## PROBLEM REQUIREMENTS
Please write out the data exactly, line by line.

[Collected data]
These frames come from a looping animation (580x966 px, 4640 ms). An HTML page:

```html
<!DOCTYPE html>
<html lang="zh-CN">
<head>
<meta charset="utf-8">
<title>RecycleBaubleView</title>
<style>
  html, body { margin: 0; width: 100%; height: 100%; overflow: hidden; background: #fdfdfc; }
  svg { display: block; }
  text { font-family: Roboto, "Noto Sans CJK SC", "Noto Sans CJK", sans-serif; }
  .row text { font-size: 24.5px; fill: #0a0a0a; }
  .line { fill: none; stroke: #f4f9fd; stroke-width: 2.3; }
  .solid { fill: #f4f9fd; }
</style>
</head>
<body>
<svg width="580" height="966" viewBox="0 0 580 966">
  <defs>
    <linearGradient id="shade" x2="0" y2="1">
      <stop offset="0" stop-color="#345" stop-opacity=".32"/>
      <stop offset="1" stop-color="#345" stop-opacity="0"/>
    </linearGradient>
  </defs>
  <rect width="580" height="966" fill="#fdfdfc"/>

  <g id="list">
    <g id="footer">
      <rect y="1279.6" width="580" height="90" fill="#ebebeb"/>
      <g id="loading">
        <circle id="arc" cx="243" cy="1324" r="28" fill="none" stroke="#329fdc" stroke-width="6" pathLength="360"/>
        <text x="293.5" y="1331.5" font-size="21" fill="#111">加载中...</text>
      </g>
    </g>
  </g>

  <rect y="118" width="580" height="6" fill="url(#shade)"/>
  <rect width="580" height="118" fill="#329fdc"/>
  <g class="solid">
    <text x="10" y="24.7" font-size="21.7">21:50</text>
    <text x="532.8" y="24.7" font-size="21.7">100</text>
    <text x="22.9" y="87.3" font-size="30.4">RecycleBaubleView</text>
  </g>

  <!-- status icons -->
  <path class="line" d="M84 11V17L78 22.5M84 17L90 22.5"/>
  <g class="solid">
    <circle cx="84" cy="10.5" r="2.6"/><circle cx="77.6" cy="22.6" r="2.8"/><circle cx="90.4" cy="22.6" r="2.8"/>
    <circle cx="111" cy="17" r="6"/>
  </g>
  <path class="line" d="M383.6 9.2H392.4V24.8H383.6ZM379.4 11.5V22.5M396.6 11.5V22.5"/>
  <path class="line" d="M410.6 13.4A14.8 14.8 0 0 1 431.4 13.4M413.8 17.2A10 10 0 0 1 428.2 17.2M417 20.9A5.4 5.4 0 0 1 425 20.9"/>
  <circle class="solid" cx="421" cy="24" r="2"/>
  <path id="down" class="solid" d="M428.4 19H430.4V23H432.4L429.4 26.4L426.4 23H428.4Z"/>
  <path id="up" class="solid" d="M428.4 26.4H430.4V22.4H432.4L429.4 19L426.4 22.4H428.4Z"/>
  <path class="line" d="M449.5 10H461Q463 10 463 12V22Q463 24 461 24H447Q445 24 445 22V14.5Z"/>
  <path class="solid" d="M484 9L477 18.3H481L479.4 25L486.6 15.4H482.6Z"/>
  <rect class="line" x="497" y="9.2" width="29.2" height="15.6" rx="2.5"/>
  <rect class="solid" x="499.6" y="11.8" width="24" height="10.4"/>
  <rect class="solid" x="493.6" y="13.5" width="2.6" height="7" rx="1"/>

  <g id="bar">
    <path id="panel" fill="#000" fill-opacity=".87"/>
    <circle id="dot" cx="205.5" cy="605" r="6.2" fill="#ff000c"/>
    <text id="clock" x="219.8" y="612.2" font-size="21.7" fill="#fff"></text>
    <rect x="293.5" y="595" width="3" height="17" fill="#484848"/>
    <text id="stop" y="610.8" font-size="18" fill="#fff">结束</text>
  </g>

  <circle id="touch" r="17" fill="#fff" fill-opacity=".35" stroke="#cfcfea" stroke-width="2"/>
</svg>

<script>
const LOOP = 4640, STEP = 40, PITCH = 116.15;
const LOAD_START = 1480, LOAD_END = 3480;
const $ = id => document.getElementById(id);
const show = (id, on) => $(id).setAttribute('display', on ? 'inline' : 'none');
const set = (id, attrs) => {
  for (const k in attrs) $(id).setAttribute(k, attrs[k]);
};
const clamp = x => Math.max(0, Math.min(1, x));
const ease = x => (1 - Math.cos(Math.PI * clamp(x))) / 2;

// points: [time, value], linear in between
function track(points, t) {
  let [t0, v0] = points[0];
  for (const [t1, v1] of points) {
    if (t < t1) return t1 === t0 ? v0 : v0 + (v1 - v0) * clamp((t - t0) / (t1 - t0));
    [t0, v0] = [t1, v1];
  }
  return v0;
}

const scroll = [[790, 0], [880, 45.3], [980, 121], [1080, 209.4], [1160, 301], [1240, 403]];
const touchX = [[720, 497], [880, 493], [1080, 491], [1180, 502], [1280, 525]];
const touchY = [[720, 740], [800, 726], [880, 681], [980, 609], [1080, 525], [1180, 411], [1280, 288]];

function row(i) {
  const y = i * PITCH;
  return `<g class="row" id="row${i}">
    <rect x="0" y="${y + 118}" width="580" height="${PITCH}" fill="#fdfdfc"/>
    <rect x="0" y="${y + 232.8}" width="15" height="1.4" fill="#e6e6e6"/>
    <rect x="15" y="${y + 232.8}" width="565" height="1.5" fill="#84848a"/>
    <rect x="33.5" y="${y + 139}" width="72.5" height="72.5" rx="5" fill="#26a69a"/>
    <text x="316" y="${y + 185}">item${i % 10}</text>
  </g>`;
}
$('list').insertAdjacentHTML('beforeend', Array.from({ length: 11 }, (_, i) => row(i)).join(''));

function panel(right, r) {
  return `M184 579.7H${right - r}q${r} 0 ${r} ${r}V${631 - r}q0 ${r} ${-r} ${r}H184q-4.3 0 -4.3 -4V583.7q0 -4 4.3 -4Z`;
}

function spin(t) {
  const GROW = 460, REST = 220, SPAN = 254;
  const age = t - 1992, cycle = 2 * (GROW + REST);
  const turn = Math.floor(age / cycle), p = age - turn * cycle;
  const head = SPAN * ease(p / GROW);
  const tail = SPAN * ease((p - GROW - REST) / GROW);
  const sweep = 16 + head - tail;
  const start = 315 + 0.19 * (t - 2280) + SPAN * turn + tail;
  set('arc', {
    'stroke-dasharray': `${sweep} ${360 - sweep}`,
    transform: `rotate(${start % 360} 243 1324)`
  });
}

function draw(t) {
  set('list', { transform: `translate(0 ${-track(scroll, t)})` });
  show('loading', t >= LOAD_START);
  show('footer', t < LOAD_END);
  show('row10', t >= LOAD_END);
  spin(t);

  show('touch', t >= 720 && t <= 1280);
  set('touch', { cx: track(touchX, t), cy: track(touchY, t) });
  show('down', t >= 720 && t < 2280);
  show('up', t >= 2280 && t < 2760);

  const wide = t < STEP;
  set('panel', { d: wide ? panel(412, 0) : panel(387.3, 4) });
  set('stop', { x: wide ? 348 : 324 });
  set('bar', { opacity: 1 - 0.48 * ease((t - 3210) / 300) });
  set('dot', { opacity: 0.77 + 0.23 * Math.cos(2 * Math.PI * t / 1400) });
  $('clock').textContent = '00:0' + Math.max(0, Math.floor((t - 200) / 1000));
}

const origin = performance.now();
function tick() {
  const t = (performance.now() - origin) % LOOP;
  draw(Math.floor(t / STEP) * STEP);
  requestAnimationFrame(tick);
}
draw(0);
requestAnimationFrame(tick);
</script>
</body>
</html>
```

## SOLVED EXERCISE
These frames come from a looping animation (580x966 px, 4640 ms). An HTML page:

```html
<!DOCTYPE html>
<html lang="zh-CN">
<head>
<meta charset="utf-8">
<title>RecycleBaubleView</title>
<style>
  html, body { margin: 0; width: 100%; height: 100%; overflow: hidden; background: #fdfdfc; }
  svg { display: block; }
  text { font-family: Roboto, "Noto Sans CJK SC", "Noto Sans CJK", sans-serif; }
  .row text { font-size: 24.5px; fill: #0a0a0a; }
  .line { fill: none; stroke: #f4f9fd; stroke-width: 2.3; }
  .solid { fill: #f4f9fd; }
</style>
</head>
<body>
<svg width="580" height="966" viewBox="0 0 580 966">
  <defs>
    <linearGradient id="shade" x2="0" y2="1">
      <stop offset="0" stop-color="#345" stop-opacity=".32"/>
      <stop offset="1" stop-color="#345" stop-opacity="0"/>
    </linearGradient>
  </defs>
  <rect width="580" height="966" fill="#fdfdfc"/>

  <g id="list">
    <g id="footer">
      <rect y="1279.6" width="580" height="90" fill="#ebebeb"/>
      <g id="loading">
        <circle id="arc" cx="243" cy="1324" r="28" fill="none" stroke="#329fdc" stroke-width="6" pathLength="360"/>
        <text x="293.5" y="1331.5" font-size="21" fill="#111">加载中...</text>
      </g>
    </g>
  </g>

  <rect y="118" width="580" height="6" fill="url(#shade)"/>
  <rect width="580" height="118" fill="#329fdc"/>
  <g class="solid">
    <text x="10" y="24.7" font-size="21.7">21:50</text>
    <text x="532.8" y="24.7" font-size="21.7">100</text>
    <text x="22.9" y="87.3" font-size="30.4">RecycleBaubleView</text>
  </g>

  <!-- status icons -->
  <path class="line" d="M84 11V17L78 22.5M84 17L90 22.5"/>
  <g class="solid">
    <circle cx="84" cy="10.5" r="2.6"/><circle cx="77.6" cy="22.6" r="2.8"/><circle cx="90.4" cy="22.6" r="2.8"/>
    <circle cx="111" cy="17" r="6"/>
  </g>
  <path class="line" d="M383.6 9.2H392.4V24.8H383.6ZM379.4 11.5V22.5M396.6 11.5V22.5"/>
  <path class="line" d="M410.6 13.4A14.8 14.8 0 0 1 431.4 13.4M413.8 17.2A10 10 0 0 1 428.2 17.2M417 20.9A5.4 5.4 0 0 1 425 20.9"/>
  <circle class="solid" cx="421" cy="24" r="2"/>
  <path id="down" class="solid" d="M428.4 19H430.4V23H432.4L429.4 26.4L426.4 23H428.4Z"/>
  <path id="up" class="solid" d="M428.4 26.4H430.4V22.4H432.4L429.4 19L426.4 22.4H428.4Z"/>
  <path class="line" d="M449.5 10H461Q463 10 463 12V22Q463 24 461 24H447Q445 24 445 22V14.5Z"/>
  <path class="solid" d="M484 9L477 18.3H481L479.4 25L486.6 15.4H482.6Z"/>
  <rect class="line" x="497" y="9.2" width="29.2" height="15.6" rx="2.5"/>
  <rect class="solid" x="499.6" y="11.8" width="24" height="10.4"/>
  <rect class="solid" x="493.6" y="13.5" width="2.6" height="7" rx="1"/>

  <g id="bar">
    <path id="panel" fill="#000" fill-opacity=".87"/>
    <circle id="dot" cx="205.5" cy="605" r="6.2" fill="#ff000c"/>
    <text id="clock" x="219.8" y="612.2" font-size="21.7" fill="#fff"></text>
    <rect x="293.5" y="595" width="3" height="17" fill="#484848"/>
    <text id="stop" y="610.8" font-size="18" fill="#fff">结束</text>
  </g>

  <circle id="touch" r="17" fill="#fff" fill-opacity=".35" stroke="#cfcfea" stroke-width="2"/>
</svg>

<script>
const LOOP = 4640, STEP = 40, PITCH = 116.15;
const LOAD_START = 1480, LOAD_END = 3480;
const $ = id => document.getElementById(id);
const show = (id, on) => $(id).setAttribute('display', on ? 'inline' : 'none');
const set = (id, attrs) => {
  for (const k in attrs) $(id).setAttribute(k, attrs[k]);
};
const clamp = x => Math.max(0, Math.min(1, x));
const ease = x => (1 - Math.cos(Math.PI * clamp(x))) / 2;

// points: [time, value], linear in between
function track(points, t) {
  let [t0, v0] = points[0];
  for (const [t1, v1] of points) {
    if (t < t1) return t1 === t0 ? v0 : v0 + (v1 - v0) * clamp((t - t0) / (t1 - t0));
    [t0, v0] = [t1, v1];
  }
  return v0;
}

const scroll = [[790, 0], [880, 45.3], [980, 121], [1080, 209.4], [1160, 301], [1240, 403]];
const touchX = [[720, 497], [880, 493], [1080, 491], [1180, 502], [1280, 525]];
const touchY = [[720, 740], [800, 726], [880, 681], [980, 609], [1080, 525], [1180, 411], [1280, 288]];

function row(i) {
  const y = i * PITCH;
  return `<g class="row" id="row${i}">
    <rect x="0" y="${y + 118}" width="580" height="${PITCH}" fill="#fdfdfc"/>
    <rect x="0" y="${y + 232.8}" width="15" height="1.4" fill="#e6e6e6"/>
    <rect x="15" y="${y + 232.8}" width="565" height="1.5" fill="#84848a"/>
    <rect x="33.5" y="${y + 139}" width="72.5" height="72.5" rx="5" fill="#26a69a"/>
    <text x="316" y="${y + 185}">item${i % 10}</text>
  </g>`;
}
$('list').insertAdjacentHTML('beforeend', Array.from({ length: 11 }, (_, i) => row(i)).join(''));

function panel(right, r) {
  return `M184 579.7H${right - r}q${r} 0 ${r} ${r}V${631 - r}q0 ${r} ${-r} ${r}H184q-4.3 0 -4.3 -4V583.7q0 -4 4.3 -4Z`;
}

function spin(t) {
  const GROW = 460, REST = 220, SPAN = 254;
  const age = t - 1992, cycle = 2 * (GROW + REST);
  const turn = Math.floor(age / cycle), p = age - turn * cycle;
  const head = SPAN * ease(p / GROW);
  const tail = SPAN * ease((p - GROW - REST) / GROW);
  const sweep = 16 + head - tail;
  const start = 315 + 0.19 * (t - 2280) + SPAN * turn + tail;
  set('arc', {
    'stroke-dasharray': `${sweep} ${360 - sweep}`,
    transform: `rotate(${start % 360} 243 1324)`
  });
}

function draw(t) {
  set('list', { transform: `translate(0 ${-track(scroll, t)})` });
  show('loading', t >= LOAD_START);
  show('footer', t < LOAD_END);
  show('row10', t >= LOAD_END);
  spin(t);

  show('touch', t >= 720 && t <= 1280);
  set('touch', { cx: track(touchX, t), cy: track(touchY, t) });
  show('down', t >= 720 && t < 2280);
  show('up', t >= 2280 && t < 2760);

  const wide = t < STEP;
  set('panel', { d: wide ? panel(412, 0) : panel(387.3, 4) });
  set('stop', { x: wide ? 348 : 324 });
  set('bar', { opacity: 1 - 0.48 * ease((t - 3210) / 300) });
  set('dot', { opacity: 0.77 + 0.23 * Math.cos(2 * Math.PI * t / 1400) });
  $('clock').textContent = '00:0' + Math.max(0, Math.floor((t - 200) / 1000));
}

const origin = performance.now();
function tick() {
  const t = (performance.now() - origin) % LOOP;
  draw(Math.floor(t / STEP) * STEP);
  requestAnimationFrame(tick);
}
draw(0);
requestAnimationFrame(tick);
</script>
</body>
</html>
```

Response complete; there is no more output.